### EXERCISE DATA
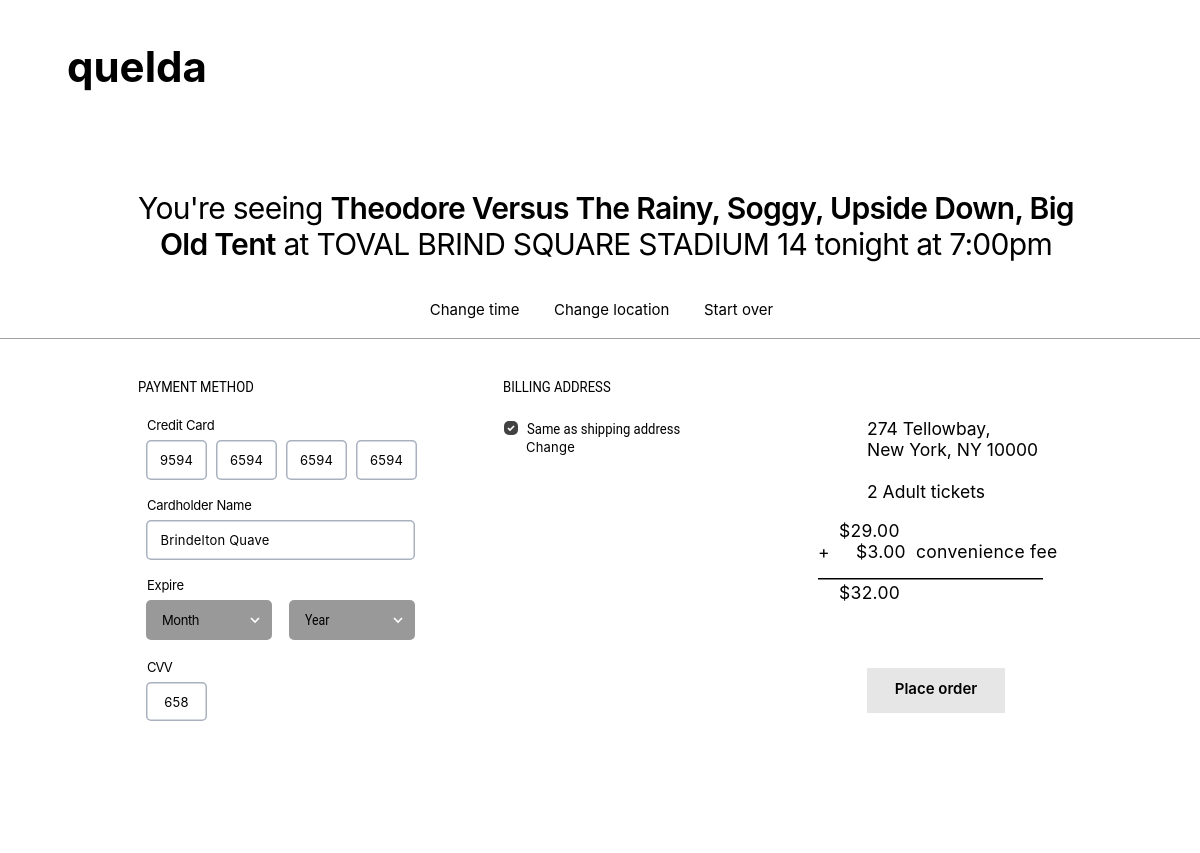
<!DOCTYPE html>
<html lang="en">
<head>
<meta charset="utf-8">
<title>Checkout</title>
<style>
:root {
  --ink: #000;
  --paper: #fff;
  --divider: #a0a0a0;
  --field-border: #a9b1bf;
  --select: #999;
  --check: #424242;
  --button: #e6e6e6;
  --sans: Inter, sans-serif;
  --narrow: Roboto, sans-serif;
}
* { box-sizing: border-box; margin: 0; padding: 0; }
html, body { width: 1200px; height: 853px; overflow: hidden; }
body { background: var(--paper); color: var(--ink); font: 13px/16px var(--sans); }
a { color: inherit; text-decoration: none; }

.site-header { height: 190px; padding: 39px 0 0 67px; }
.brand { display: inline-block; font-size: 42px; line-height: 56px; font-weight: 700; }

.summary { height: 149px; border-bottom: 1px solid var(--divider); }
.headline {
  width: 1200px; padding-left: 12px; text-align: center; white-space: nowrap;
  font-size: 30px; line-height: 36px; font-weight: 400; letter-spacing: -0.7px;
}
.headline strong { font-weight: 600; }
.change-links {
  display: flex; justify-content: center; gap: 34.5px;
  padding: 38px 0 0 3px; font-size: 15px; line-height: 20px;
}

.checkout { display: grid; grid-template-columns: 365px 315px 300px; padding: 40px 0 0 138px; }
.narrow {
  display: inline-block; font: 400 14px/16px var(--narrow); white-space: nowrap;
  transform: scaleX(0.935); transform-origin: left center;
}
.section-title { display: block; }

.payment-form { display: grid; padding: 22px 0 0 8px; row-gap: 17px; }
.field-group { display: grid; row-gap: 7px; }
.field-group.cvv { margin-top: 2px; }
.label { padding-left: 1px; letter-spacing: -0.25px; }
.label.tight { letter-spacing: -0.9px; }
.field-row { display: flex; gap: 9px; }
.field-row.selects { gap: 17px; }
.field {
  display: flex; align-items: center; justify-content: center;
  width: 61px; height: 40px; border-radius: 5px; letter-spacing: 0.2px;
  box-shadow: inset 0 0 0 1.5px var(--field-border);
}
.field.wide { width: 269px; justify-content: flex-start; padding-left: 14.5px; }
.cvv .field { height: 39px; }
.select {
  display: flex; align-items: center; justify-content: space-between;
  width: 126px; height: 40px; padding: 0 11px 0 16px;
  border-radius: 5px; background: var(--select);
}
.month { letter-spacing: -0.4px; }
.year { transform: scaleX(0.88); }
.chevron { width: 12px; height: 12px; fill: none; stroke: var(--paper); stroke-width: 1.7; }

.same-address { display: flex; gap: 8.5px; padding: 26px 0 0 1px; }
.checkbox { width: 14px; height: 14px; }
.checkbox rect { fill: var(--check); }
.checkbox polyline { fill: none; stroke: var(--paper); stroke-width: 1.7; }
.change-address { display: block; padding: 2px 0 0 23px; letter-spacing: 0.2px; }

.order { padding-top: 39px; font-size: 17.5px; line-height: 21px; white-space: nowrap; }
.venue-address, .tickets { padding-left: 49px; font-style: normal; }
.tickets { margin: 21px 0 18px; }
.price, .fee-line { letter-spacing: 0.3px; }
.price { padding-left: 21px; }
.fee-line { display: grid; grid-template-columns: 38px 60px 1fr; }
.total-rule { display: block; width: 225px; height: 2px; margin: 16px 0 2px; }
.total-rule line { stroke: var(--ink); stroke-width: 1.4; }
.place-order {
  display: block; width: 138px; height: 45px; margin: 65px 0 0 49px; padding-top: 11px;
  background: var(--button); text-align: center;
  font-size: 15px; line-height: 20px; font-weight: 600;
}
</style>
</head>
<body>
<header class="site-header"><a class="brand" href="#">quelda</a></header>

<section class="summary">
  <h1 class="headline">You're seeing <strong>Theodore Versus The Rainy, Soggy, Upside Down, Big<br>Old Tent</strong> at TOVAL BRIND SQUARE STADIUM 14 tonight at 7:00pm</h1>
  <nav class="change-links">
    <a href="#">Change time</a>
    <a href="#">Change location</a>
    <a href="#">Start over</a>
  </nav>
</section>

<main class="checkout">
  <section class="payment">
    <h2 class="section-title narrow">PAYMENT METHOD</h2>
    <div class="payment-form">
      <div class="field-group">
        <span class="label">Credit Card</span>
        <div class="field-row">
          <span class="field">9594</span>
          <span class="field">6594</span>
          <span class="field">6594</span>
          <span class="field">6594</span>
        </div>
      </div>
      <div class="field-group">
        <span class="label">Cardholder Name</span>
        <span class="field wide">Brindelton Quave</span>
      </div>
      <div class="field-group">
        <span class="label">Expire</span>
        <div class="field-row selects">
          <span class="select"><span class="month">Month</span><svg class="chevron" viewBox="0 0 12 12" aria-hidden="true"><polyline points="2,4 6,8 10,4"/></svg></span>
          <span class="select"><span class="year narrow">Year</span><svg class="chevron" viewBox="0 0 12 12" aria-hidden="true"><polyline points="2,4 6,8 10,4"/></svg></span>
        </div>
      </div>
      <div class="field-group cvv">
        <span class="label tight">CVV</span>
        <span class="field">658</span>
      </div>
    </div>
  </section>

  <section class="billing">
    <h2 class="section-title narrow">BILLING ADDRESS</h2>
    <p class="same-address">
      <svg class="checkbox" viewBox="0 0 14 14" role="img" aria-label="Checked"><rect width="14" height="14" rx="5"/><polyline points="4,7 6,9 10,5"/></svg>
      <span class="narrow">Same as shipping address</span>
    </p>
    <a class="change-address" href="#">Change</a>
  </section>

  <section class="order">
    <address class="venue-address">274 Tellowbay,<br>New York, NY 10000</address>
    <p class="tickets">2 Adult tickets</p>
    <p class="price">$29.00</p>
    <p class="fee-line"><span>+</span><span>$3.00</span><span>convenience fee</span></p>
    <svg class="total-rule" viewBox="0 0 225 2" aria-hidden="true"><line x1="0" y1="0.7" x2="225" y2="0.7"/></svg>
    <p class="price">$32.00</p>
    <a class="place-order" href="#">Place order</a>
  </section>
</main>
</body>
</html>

* * *

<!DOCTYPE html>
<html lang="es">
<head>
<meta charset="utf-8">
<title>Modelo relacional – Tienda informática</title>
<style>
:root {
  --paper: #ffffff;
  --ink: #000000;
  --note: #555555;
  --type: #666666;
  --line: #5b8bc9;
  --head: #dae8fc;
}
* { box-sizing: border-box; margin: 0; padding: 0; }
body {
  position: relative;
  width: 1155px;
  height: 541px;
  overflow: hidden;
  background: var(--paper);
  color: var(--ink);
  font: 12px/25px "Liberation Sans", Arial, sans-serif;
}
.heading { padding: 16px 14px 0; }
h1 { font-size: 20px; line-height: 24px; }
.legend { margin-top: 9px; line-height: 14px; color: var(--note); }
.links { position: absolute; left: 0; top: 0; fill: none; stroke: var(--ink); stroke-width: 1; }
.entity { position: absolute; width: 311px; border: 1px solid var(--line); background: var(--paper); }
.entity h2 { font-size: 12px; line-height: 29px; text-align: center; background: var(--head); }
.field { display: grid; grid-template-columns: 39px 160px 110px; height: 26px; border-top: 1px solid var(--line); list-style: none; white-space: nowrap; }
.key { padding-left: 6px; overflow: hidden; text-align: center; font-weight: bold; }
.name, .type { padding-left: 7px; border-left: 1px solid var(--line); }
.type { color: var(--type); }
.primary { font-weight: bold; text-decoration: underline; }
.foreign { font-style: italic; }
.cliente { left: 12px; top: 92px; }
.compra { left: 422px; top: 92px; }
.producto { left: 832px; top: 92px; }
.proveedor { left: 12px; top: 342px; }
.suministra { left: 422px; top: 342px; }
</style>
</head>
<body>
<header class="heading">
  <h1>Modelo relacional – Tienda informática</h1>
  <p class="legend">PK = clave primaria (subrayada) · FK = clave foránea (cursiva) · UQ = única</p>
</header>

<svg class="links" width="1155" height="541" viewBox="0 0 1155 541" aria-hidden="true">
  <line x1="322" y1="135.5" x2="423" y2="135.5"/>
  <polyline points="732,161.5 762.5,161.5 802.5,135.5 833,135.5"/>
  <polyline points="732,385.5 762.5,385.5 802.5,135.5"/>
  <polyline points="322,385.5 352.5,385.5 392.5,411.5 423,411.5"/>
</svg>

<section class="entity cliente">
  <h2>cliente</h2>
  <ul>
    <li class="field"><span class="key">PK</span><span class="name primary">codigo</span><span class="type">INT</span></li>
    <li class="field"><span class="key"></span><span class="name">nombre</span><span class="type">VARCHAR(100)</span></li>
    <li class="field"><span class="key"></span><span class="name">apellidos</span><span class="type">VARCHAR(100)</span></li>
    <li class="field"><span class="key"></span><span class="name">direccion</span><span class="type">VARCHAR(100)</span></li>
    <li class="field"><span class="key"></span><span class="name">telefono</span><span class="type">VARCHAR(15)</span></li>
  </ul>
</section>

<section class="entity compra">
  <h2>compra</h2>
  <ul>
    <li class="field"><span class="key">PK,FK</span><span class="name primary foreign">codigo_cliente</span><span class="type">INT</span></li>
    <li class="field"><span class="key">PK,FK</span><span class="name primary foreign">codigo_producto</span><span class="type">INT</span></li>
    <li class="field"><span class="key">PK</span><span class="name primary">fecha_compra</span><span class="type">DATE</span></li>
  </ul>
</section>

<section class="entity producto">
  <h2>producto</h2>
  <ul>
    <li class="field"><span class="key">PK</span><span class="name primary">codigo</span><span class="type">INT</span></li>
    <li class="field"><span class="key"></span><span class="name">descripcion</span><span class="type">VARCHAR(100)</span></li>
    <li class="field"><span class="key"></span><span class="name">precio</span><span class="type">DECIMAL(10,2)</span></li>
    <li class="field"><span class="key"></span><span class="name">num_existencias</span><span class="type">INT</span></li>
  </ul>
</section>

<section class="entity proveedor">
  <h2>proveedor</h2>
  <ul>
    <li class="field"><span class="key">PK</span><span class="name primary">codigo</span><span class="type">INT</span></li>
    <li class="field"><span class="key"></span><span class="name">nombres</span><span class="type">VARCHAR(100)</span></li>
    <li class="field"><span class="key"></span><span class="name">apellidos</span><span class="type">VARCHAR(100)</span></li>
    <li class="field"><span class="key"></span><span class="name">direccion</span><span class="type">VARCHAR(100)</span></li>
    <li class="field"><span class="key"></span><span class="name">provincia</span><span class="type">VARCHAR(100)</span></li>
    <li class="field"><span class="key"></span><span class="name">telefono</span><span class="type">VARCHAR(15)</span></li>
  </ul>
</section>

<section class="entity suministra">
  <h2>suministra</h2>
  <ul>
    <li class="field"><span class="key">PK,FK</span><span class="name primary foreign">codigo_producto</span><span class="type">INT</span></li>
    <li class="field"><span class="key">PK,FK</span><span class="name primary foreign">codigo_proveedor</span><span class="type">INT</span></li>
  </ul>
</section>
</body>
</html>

* * *

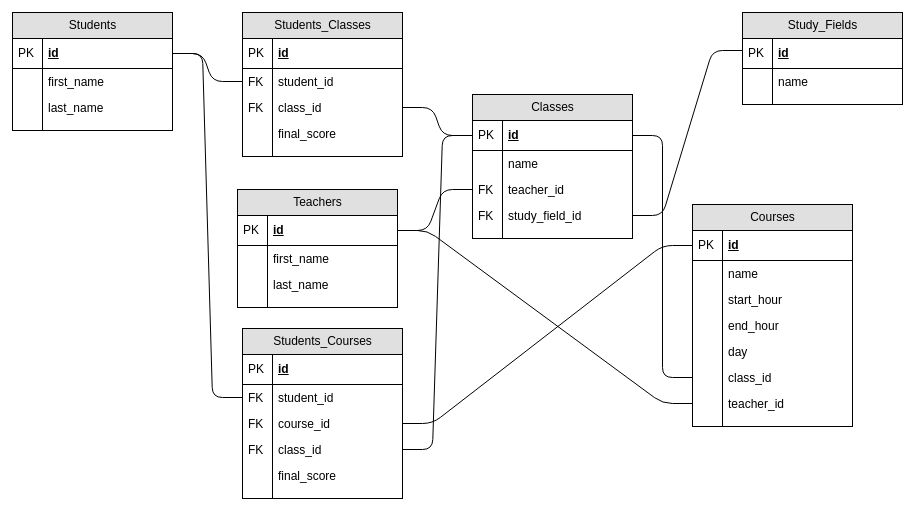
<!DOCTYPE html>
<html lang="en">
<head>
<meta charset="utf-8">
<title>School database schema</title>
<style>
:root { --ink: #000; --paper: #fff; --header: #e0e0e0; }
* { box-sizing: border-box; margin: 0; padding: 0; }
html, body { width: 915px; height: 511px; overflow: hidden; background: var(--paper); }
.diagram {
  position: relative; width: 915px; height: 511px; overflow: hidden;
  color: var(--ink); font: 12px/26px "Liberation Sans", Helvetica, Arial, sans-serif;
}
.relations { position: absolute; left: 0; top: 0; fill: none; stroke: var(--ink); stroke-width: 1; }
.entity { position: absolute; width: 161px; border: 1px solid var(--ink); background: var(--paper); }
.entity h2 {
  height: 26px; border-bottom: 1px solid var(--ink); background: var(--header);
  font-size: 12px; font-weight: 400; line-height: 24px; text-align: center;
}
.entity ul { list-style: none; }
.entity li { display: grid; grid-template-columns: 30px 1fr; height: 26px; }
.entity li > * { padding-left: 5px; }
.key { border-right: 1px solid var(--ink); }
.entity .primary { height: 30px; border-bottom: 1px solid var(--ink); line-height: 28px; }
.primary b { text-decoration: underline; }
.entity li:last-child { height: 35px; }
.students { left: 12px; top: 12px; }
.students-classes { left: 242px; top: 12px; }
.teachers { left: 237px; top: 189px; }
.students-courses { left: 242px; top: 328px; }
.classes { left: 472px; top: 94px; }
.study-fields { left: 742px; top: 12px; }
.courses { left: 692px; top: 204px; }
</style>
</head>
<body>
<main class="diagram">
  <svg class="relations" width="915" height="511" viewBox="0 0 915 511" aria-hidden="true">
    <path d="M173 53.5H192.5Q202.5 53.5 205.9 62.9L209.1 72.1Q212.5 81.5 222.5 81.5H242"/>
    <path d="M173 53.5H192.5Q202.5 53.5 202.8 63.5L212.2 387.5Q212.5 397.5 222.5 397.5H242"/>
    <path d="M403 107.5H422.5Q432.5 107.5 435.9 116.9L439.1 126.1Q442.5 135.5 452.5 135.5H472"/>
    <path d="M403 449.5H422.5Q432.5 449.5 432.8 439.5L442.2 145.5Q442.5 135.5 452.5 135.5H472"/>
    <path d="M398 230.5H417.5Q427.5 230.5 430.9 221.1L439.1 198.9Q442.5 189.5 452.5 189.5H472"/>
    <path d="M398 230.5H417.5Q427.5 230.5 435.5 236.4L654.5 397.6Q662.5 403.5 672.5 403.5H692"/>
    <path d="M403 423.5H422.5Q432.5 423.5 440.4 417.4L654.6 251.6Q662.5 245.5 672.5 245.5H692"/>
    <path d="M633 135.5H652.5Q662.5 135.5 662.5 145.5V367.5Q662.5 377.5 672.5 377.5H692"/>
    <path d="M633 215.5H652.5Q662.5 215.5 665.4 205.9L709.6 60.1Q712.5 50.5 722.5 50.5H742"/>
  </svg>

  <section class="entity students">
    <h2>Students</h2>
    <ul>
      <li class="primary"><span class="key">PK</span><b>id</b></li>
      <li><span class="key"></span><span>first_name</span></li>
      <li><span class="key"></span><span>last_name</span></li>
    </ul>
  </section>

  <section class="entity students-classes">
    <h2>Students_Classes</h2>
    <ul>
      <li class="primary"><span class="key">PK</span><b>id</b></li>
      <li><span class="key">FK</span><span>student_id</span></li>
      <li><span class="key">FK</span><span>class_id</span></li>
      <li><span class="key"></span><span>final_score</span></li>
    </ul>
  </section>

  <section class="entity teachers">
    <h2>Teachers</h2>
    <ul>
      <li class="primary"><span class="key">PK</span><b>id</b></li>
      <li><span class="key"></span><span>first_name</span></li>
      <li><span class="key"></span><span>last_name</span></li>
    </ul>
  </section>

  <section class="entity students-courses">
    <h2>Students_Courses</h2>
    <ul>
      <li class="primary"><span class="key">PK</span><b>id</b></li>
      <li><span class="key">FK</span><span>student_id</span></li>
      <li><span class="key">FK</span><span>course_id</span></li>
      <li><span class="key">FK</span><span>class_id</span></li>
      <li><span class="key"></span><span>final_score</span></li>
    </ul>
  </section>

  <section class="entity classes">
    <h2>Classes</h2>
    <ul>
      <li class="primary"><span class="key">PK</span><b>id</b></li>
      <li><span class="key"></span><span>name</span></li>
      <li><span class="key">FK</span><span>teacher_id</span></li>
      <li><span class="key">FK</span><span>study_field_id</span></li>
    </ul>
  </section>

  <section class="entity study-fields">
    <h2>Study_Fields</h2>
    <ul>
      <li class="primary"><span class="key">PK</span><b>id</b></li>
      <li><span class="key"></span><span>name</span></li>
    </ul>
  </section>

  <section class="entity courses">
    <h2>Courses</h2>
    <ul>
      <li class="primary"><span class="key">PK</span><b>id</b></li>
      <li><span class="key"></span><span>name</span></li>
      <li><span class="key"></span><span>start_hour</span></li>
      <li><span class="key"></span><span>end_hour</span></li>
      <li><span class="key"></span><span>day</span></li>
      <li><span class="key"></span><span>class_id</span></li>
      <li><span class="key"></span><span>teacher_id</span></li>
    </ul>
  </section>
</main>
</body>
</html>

### BRIEF
For the string "rule", count every line of the material where it appears and state only the count.

### RESPONSE
3